There are two aspects of the term “Euro Dane” that I would like to address. First, the actual type difference seen in different countries. Second, the sales tactic of breeders who claim they have Euro Dane puppies.
It should be known that the Great Dane standard is virtually the same, world over. Check out the Great Dane Club of America’s Illustrated Standard and the FCI (Federation Cynologique Internationale) Illustrated Standard.
There is, however, some variance in type preference. Some countries do prefer a heavier, more Mastiff looking, type. Some variance in type is acceptable, however when the type variance becomes so drastic that the dog no longer resembles the original breed, there is a problem.
I would like to point out the first few lines from the GDCA standard:
The Great Dane combines, in its regal appearance, dignity, strength and elegance with great size and a powerful, well-formed, smoothly muscled body.
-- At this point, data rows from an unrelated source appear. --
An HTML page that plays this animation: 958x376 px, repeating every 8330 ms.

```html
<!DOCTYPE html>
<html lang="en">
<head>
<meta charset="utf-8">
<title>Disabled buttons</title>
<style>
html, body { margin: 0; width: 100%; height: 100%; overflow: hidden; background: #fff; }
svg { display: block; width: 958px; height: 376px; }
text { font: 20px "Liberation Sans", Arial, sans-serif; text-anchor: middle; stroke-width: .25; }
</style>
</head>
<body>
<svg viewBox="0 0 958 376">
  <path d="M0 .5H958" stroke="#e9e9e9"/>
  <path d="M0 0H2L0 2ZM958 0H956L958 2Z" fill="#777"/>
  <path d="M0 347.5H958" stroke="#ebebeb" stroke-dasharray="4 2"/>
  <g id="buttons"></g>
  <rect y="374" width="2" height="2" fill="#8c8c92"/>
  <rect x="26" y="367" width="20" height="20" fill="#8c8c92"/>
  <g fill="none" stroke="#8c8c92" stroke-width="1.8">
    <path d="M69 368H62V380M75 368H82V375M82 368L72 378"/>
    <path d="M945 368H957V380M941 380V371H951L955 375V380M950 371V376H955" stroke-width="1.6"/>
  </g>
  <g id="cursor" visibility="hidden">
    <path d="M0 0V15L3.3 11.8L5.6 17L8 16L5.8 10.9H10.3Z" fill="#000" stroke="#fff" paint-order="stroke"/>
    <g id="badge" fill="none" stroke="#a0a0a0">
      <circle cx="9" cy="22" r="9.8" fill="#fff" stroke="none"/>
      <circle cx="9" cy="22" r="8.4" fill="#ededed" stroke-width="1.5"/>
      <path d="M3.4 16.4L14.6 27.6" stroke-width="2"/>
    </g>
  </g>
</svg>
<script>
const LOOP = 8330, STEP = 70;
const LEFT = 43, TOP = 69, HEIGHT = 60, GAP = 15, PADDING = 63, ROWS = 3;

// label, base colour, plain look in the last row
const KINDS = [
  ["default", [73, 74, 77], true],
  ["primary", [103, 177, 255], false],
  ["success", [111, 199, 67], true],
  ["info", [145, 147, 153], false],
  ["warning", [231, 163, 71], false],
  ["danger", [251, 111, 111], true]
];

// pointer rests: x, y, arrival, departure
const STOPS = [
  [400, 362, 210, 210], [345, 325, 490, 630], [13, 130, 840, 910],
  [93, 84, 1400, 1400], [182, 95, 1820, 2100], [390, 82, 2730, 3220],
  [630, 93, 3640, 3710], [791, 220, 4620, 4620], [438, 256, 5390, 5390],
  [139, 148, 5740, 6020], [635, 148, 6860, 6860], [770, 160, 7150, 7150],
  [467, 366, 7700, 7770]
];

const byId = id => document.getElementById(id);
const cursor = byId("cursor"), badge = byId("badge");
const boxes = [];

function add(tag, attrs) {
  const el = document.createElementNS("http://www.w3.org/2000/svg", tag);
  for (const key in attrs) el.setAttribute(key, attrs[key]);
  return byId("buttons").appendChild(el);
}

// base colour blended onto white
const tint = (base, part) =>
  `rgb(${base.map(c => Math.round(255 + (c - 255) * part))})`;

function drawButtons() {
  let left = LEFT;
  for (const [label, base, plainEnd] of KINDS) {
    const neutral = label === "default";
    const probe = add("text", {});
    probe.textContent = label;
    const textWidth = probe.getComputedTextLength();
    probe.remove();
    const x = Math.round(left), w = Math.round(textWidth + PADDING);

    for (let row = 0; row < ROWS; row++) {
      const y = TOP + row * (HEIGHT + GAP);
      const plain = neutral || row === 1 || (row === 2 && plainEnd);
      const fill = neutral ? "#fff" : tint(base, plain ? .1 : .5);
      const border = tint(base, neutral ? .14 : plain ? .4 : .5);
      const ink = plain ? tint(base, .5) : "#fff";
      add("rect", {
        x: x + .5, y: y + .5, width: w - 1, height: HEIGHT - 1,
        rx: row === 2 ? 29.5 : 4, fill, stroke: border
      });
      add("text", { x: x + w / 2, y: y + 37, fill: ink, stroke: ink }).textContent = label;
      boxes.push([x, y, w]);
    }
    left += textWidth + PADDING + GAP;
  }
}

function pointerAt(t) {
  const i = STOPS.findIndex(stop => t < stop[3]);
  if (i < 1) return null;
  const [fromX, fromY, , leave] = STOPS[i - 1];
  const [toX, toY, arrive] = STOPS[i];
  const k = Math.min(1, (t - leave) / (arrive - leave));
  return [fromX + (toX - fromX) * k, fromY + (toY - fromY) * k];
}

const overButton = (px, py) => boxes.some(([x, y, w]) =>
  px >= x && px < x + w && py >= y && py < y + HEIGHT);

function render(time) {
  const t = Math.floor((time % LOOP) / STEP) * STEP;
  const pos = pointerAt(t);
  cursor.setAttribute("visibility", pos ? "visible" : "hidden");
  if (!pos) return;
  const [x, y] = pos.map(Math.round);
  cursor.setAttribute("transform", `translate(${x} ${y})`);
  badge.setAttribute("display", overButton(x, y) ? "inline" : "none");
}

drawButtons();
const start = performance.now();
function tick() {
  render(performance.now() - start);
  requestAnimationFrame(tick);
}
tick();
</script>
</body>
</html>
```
It is one of the giant working breeds, but is unique in that its general conformation must be so well balanced that it never appears clumsy, and shall move with a long reach and powerful drive.
Our Danes should not be confused with a Mastiff or a Greyhound. They should distinctively look like a Great Dane.
Breeders Offering Euro Dane Puppies
Respectfully, I have never seen a responsible breeder boast that their puppies are “Euro”. A good breeder understands a Dane is a Dane is a Dane. Country of origin is irrelevant. Even if they have imported puppies or bred to a dog from overseas, they do not need to make their dogs sound exotic to sell them.
A common ploy is to tout a percentage of “Euro” for a dog. If one pauses to consider this, they will understand that the immaterialness of this statement, because genetics do not work this way. I might be 25% (one grandparent) of certain ethnic background, but that does not mean I have exactly 25% of those genes. Quite possibly the other side of my family tree had a stronger genetic influence in my makeup. I may strongly resemble that one grandparent, or I might look nothing like them.
A breeder can claim anything they wish and it is up to the prospective buyer to do their research and make educated choices.
If you are considering importing a dog, do realize that there are bad (and good) breeders all over the world. A bad breeder thousands of miles away has an easier time pulling the wool over a prospective buyer’s eyes. Before one considers importing a dog into the States, consider that you are at an automatic disadvantage. Not being able to meet any of the puppy’s relatives, verify their living conditions in person, a possible language barriers with the breeder, and a huge distance gap if any problems arise.
Of course, there is also the cost of importing a dog. All of these reasons might play into why many buyers love the idea of purchasing Euro Danes from a breeder here in the States. Unfortunately, bad breeders know and take advantage of this, using the term as a buzz word to encourage sales.
Much more important than an exotic sounding claims are tangible things, which a buyer can verify themselves. Things like health testing, with results publicly displayed in the OFA database. A breeder’s involvement with their breed and their peers, verified via active membership in breed clubs. And, a good reputation with their peers. If you are looking at a breeder, do a reputation check with other breeders. Do not rely on handpicked references offered by the breeder, seek out their peers and ask them. Also important in a good breeding program is a some success in the show ring.